Details of the consultation are being finalised by a steering group, in which letters will be sent to every household in the borough.
But opponents of the scheme have slammed the probable inclusion of an online consultation and the fact non-residents will also be able to add their views.
Elise Mason, of newly-formed ‘20’s pointless’ said the plans made ‘fraud’ easy.
She said: “I have got a copy of the electoral roll. I could select a name, make up an email address easily and send over my response.
“Anyone with a computer could do this and the chance of there being a duplication is slim as much like an election, I would expect a low response rate to the paper consultation.”
The opposition group sits on the steering group but says the majority are minded to open the consultation up.
But Worthing County Local Committee, which authorised the £50,000 consultation, specifically stated at previous meetings it wanted to hear the views of Worthing residents only.
West Sussex County Council principal community officer Brian Morgan, who has overseen the group’s discussions, said the council was required to extend the consultation to outside residents as the roads were public highways.
The approach would also ensure the maximum number of responses.
He said: “Everyone has a right to a view about public highways. Anyone can drive on them, so in theory, anyone has a say.
“It is open to abuse but it will be obvious to us if someone is abusing the system and the CLC will be made aware of that.
“In Chichester, where we did a similar consultation, there were no such signs.”
20’s Plenty campaigner Duncan Kay said he expected the council to put in safeguards but believed it was more than just residents who would be affected.
He said: “I am sure there are plenty of people who live outside the boundaries of the scheme who come into Worthing regularly and I think their views need to be considered.

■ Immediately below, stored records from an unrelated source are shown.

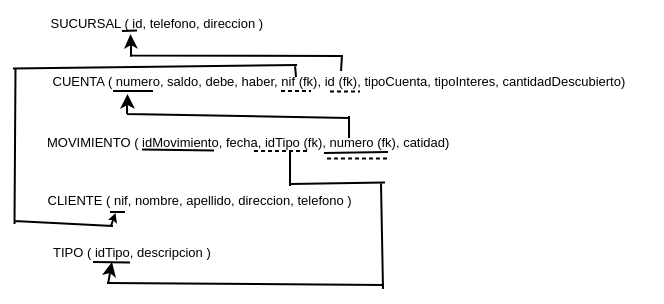
<!DOCTYPE html>
<html lang="es">
<head>
<meta charset="utf-8">
<title>Modelo relacional</title>
<style>
:root { --paper: #fff; --ink: #000; }
* { box-sizing: border-box; }
body { margin: 0; overflow: hidden; background: var(--paper); }
.schema {
  position: relative; width: 664px; height: 304px; overflow: hidden;
  background: var(--paper); color: var(--ink);
  font: 13px/15px "Liberation Sans", Arial, sans-serif;
}
.relation { position: absolute; margin: 0; white-space: nowrap; }
.sucursal { left: 50.5px; top: 16px; }
.cuenta { left: 52.5px; top: 74px; }
.movimiento { left: 47px; top: 135px; }
.cliente { left: 47.5px; top: 193px; }
.tipo { left: 53px; top: 245px; }
.links { position: absolute; left: 0; top: 0; fill: none; stroke: var(--ink); stroke-width: 2; }
.foreign-keys { stroke-dasharray: 4 3; }
.arrowheads { fill: var(--ink); stroke: none; }
</style>
</head>
<body>
<main class="schema">
  <p class="relation sucursal">SUCURSAL ( id, telefono, direccion )</p>
  <p class="relation cuenta">CUENTA ( numero, saldo, debe, haber, nif (fk), id (fk), tipoCuenta, tipoInteres, cantidadDescubierto)</p>
  <p class="relation movimiento">MOVIMIENTO ( idMovimiento, fecha, idTipo (fk), numero (fk), catidad)</p>
  <p class="relation cliente">CLIENTE ( nif, nombre, apellido, direccion, telefono )</p>
  <p class="relation tipo">TIPO ( idTipo, descripcion )</p>

  <svg class="links" width="664" height="304" viewBox="0 0 664 304" aria-hidden="true">
    <g class="primary-keys">
      <line x1="122" y1="31" x2="137" y2="30.5"/>
      <line x1="113" y1="91" x2="153" y2="91"/>
      <line x1="142" y1="149.5" x2="214" y2="150.5"/>
      <line x1="324" y1="153" x2="388" y2="152"/>
      <line x1="110" y1="212" x2="125" y2="212"/>
      <line x1="93" y1="262" x2="130" y2="262.5"/>
    </g>
    <g class="foreign-keys">
      <line x1="281" y1="91" x2="311" y2="91"/>
      <line x1="330" y1="91.5" x2="360" y2="91.5"/>
      <line x1="254" y1="151" x2="308" y2="151"/>
      <line x1="327" y1="158.5" x2="387" y2="158.5"/>
    </g>
    <g class="connectors">
      <path d="M342 55L341 71M343 56L130 55.5M131 57V44"/>
      <path d="M296 77L295 65M297 65L13 68.5M15.5 69L14.5 224M14 221L113 226M111 226L113 220"/>
      <path d="M349 138V116M349 118L127 114M127 114V104"/>
      <path d="M290 151V186M290 184L385 182.5M381 183L383 289M384 285L107 283M108 284L110 273"/>
    </g>
    <g class="arrowheads">
      <polygon points="130.5,34 138,49 131,45 124,49"/>
      <polygon points="127.5,94 135,109 127.5,105 120,109"/>
      <polygon points="115.5,213 117,224 113,220 108,220"/>
      <polygon points="112,262 116,278 110,273 102,275"/>
    </g>
  </svg>
</main>
</body>
</html>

“It is also really important that we get as many people as possible to respond so that we get a true reflection of the views of everyone who uses Worthing’s streets.”
The Department for Transport guidance for setting local speed limits states a consultation should include local residents, emergency services and other groups, such as cyclists and residents’ associations.
It makes no specific mention of a requirement to include those living outside the proposed 20mph area.
The consultation is pencilled-in to be launched in April. The plans could still change, as two steering group meetings are still to be held.
For a special report on the 20mph proposals, including an examination of the concept of 20mph limits, the police’s view and accident figures, see the Worthing Herald, out Thursday, January 30.
* In the paper version of the report, the findings of the recent Herald poll, asking readers their opinions on the proposals, stated 87 per cent were against. The actual figure was 83 per cent.